Now, if you’ll excuse me, I need to go see if I can find that copy of Cakes and Ale I know I’ve got somewhere. Oh yes, and I need a good biography of Gaugin. Anyone know of such a thing?

Cross posted here.


Anonymous said...

More on Maugham - I am reading 'Mrs Craddock' at the moment, which has started very well, with a light deft touch; but which I suspect will turn coolly anguishing. It's about a mismatched marriage (she, educated, well travelled upper middle class; he, salt of the earth, gentleman-farmer). You can just imagine what Maugham will do with that, can't you?

Eva said...

Ohh-that first paragraph of your review has made me much more interested in this book.
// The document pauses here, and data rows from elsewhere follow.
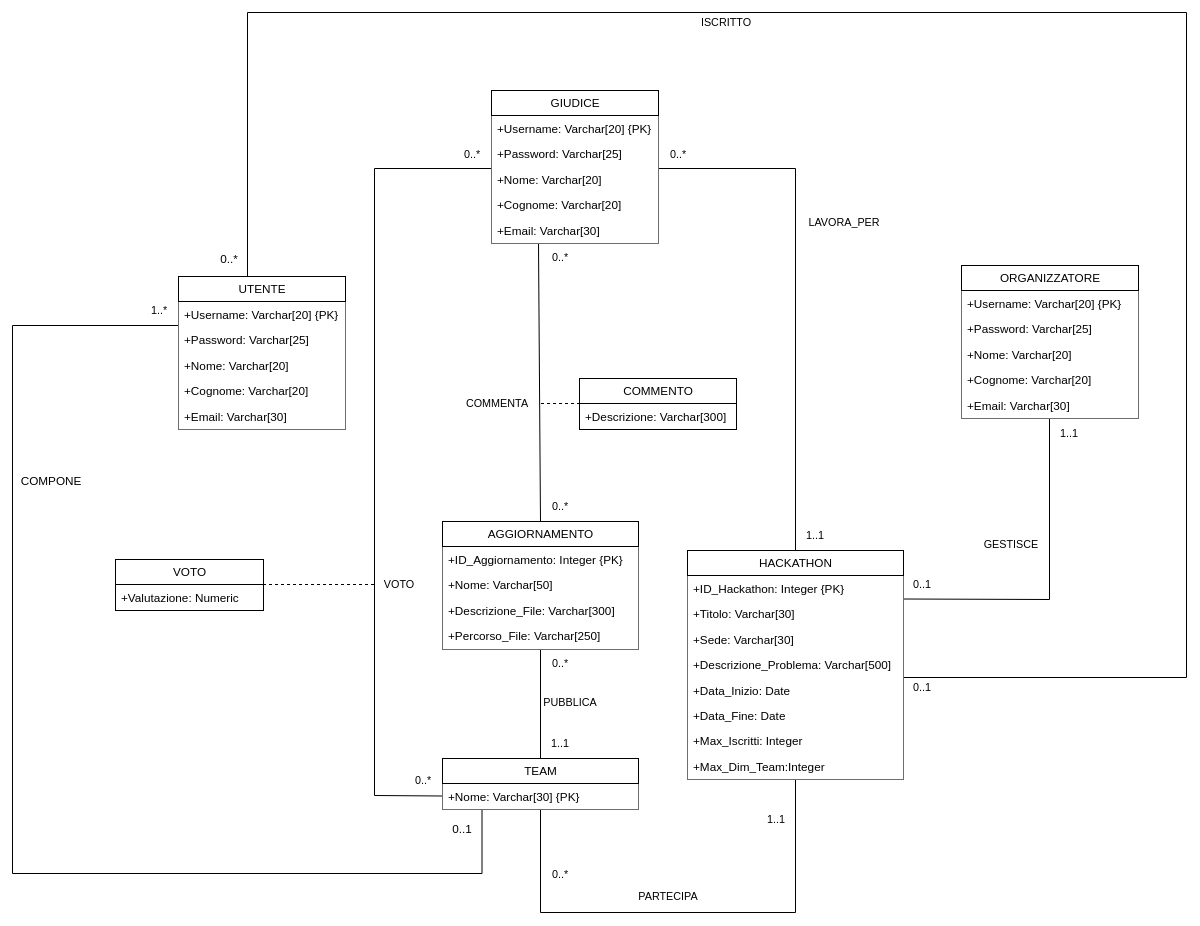
<!DOCTYPE html>
<html lang="it">
<head>
<meta charset="utf-8">
<title>Diagramma delle classi Hackathon</title>
<style>
:root {
  --paper: #ffffff;
  --ink: #000000;
  --soft-line: #6e6e6e;
  --row: 25.4px;
}
* { box-sizing: border-box; }
html, body { margin: 0; overflow: hidden; background: var(--paper); }
.diagram {
  position: relative;
  width: 1200px;
  height: 926px;
  overflow: hidden;
  background: var(--paper);
  color: var(--ink);
  font: 11.75px "Liberation Sans", Arial, sans-serif;
}
.links { position: absolute; inset: 0; fill: none; stroke: var(--ink); stroke-width: 1; }
.links .dashed { stroke-dasharray: 3 3; }

.entity { position: absolute; display: flex; flex-direction: column; background: var(--paper); }
.entity h2 {
  margin: 0;
  height: 26px;
  border: 1px solid var(--ink);
  font: inherit;
  line-height: 24px;
  text-align: center;
}
.entity ul {
  margin: 0;
  padding: 0 0 0 5px;
  list-style: none;
  border: 1px solid var(--soft-line);
  border-top: 0;
}
.entity li { height: var(--row); line-height: var(--row); white-space: nowrap; }
.association ul { border-color: var(--ink); }

.giudice { left: 491px; top: 90px; width: 168px; }
.utente { left: 178px; top: 276px; width: 168px; }
.organizzatore { left: 961px; top: 265px; width: 178px; }
.commento { left: 579px; top: 378px; width: 158px; }
.aggiornamento { left: 442px; top: 521px; width: 197px; }
.voto { left: 115px; top: 559px; width: 149px; }
.hackathon { left: 687px; top: 550px; width: 217px; }
.team { left: 442px; top: 758px; width: 197px; }

.label {
  position: absolute;
  left: var(--x);
  top: var(--y);
  transform: translate(-50%, -50%);
  font-size: 10.8px;
  line-height: 14px;
  white-space: nowrap;
}
.label.large { font-size: 11.75px; }
</style>
</head>
<body>
<main class="diagram">
  <svg class="links" width="1200" height="926" viewBox="0 0 1200 926" aria-hidden="true">
    <polyline points="247.5,277 247.5,12.5 1186.5,12.5 1186.5,677.5 903,677.5"/>
    <polyline points="179,325.5 12.5,325.5 12.5,873.5 482,873.5 482,809"/>
    <polyline points="492,168.5 374.5,168.5 374.5,795.5 443,796"/>
    <polyline points="658,168.5 795.5,168.5 795.5,551"/>
    <line x1="538.5" y1="243" x2="540.5" y2="522"/>
    <line x1="540.5" y1="648" x2="540.5" y2="759"/>
    <polyline points="540.5,809 540.5,912.5 795.5,912.5 795.5,779"/>
    <polyline points="1049.5,418 1049.5,599.5 903,599"/>
    <line class="dashed" x1="541" y1="403.5" x2="580" y2="403.5"/>
    <line class="dashed" x1="263" y1="584.5" x2="374" y2="584.5"/>
  </svg>

  <section class="entity giudice">
    <h2>GIUDICE</h2>
    <ul>
      <li>+Username: Varchar[20] {PK}</li>
      <li>+Password: Varchar[25]</li>
      <li>+Nome: Varchar[20]</li>
      <li>+Cognome: Varchar[20]</li>
      <li>+Email: Varchar[30]</li>
    </ul>
  </section>

  <section class="entity utente">
    <h2>UTENTE</h2>
    <ul>
      <li>+Username: Varchar[20] {PK}</li>
      <li>+Password: Varchar[25]</li>
      <li>+Nome: Varchar[20]</li>
      <li>+Cognome: Varchar[20]</li>
      <li>+Email: Varchar[30]</li>
    </ul>
  </section>

  <section class="entity organizzatore">
    <h2>ORGANIZZATORE</h2>
    <ul>
      <li>+Username: Varchar[20] {PK}</li>
      <li>+Password: Varchar[25]</li>
      <li>+Nome: Varchar[20]</li>
      <li>+Cognome: Varchar[20]</li>
      <li>+Email: Varchar[30]</li>
    </ul>
  </section>

  <section class="entity association commento">
    <h2>COMMENTO</h2>
    <ul>
      <li>+Descrizione: Varchar[300]</li>
    </ul>
  </section>

  <section class="entity aggiornamento">
    <h2>AGGIORNAMENTO</h2>
    <ul>
      <li>+ID_Aggiornamento: Integer {PK}</li>
      <li>+Nome: Varchar[50]</li>
      <li>+Descrizione_File: Varchar[300]</li>
      <li>+Percorso_File: Varchar[250]</li>
    </ul>
  </section>

  <section class="entity association voto">
    <h2>VOTO</h2>
    <ul>
      <li>+Valutazione: Numeric</li>
    </ul>
  </section>

  <section class="entity hackathon">
    <h2>HACKATHON</h2>
    <ul>
      <li>+ID_Hackathon: Integer {PK}</li>
      <li>+Titolo: Varchar[30]</li>
      <li>+Sede: Varchar[30]</li>
      <li>+Descrizione_Problema: Varchar[500]</li>
      <li>+Data_Inizio: Date</li>
      <li>+Data_Fine: Date</li>
      <li>+Max_Iscritti: Integer</li>
      <li>+Max_Dim_Team:Integer</li>
    </ul>
  </section>

  <section class="entity team">
    <h2>TEAM</h2>
    <ul>
      <li>+Nome: Varchar[30] {PK}</li>
    </ul>
  </section>

  <!-- Associazioni -->
  <span class="label" style="--x:726px;--y:22px">ISCRITTO</span>
  <span class="label" style="--x:844px;--y:222px">LAVORA_PER</span>
  <span class="label" style="--x:497px;--y:403px">COMMENTA</span>
  <span class="label large" style="--x:51px;--y:481px">COMPONE</span>
  <span class="label" style="--x:1011px;--y:544px">GESTISCE</span>
  <span class="label" style="--x:399px;--y:584px">VOTO</span>
  <span class="label" style="--x:570px;--y:702px">PUBBLICA</span>
  <span class="label" style="--x:668px;--y:896px">PARTECIPA</span>

  <!-- Cardinalità -->
  <span class="label" style="--x:472px;--y:154px">0..*</span>
  <span class="label" style="--x:678px;--y:154px">0..*</span>
  <span class="label" style="--x:560px;--y:257px">0..*</span>
  <span class="label large" style="--x:229px;--y:259px">0..*</span>
  <span class="label" style="--x:159px;--y:310px">1..*</span>
  <span class="label" style="--x:1069px;--y:433px">1..1</span>
  <span class="label" style="--x:560px;--y:506px">0..*</span>
  <span class="label" style="--x:815px;--y:535px">1..1</span>
  <span class="label" style="--x:922px;--y:584px">0..1</span>
  <span class="label" style="--x:560px;--y:663px">0..*</span>
  <span class="label" style="--x:922px;--y:687px">0..1</span>
  <span class="label" style="--x:560px;--y:743px">1..1</span>
  <span class="label" style="--x:423px;--y:780px">0..*</span>
  <span class="label" style="--x:776px;--y:819px">1..1</span>
  <span class="label large" style="--x:462px;--y:829px">0..1</span>
  <span class="label" style="--x:560px;--y:874px">0..*</span>
</main>
</body>
</html>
I'm still not totally convinced, lol, but more open to it. :)

BooksPlease said...

I ws really surprised when I read The Moon and Sixpence to find how much I enjoyed it too. I discovered that it didn't get a good review at the time it was written so maybe Maugham was just unpopular with the critics. The only biog of Gauguin that I know of is a book based on his own writings "Gauguin by Himself", but I'm sure there must be plenty around. I guess you didn't read my review of The Moon and Sixpence on the Outmoded Authors blog as like me you like to come at books a bit blind, but I mentioned this book there and the 1919 review. It may be of interest now that you've finished the book.

Emily Barton said...

MFS, oh yes, I can JUST imagine! I'll lend you this one next time I see you, if I can borrow that one.

Eva, you have to get past that opening chapter, and then, I promise you, it's well worth reading.

BP, now how could I have forgotten that I filed in the back of my head, when I saw your review of this book, "Must read once I've finished reading the book," and that it was very tempting to go ahead and read it before I was done? Anyway, I've now gone back and read it, and you did a much better job of capturing the whole essence and story of the book than I did. Funny we were both drawn to that one same passage, huh?

Rebecca H. said...

I really enjoyed Of Human Bondage and will certainly read more Maugham in the future. I like to read the way you describe -- without having much or any information beforehand and letting the book tell me everything I need to know. If there's an introduction, I will peak into it when I'm in the middle of the novel, but I'll make sure not to read the whole thing until I'm completely finished. There's something wonderful about letting a novel take you where it wants you to go.

litlove said...

Wonderful review, Emily! I love Maugham, and loved this novel. Now I just wish I could think of a good biography of Gaugain... If I come up with anything, I'll let you know!

Emily Barton said...

Dorr, oh yes, sometimes it's hard to stay away from the Introduction once you're well into the book, isn't it?

Litlove, thank you, and if you come up with that Gaugin biography, please do let me know.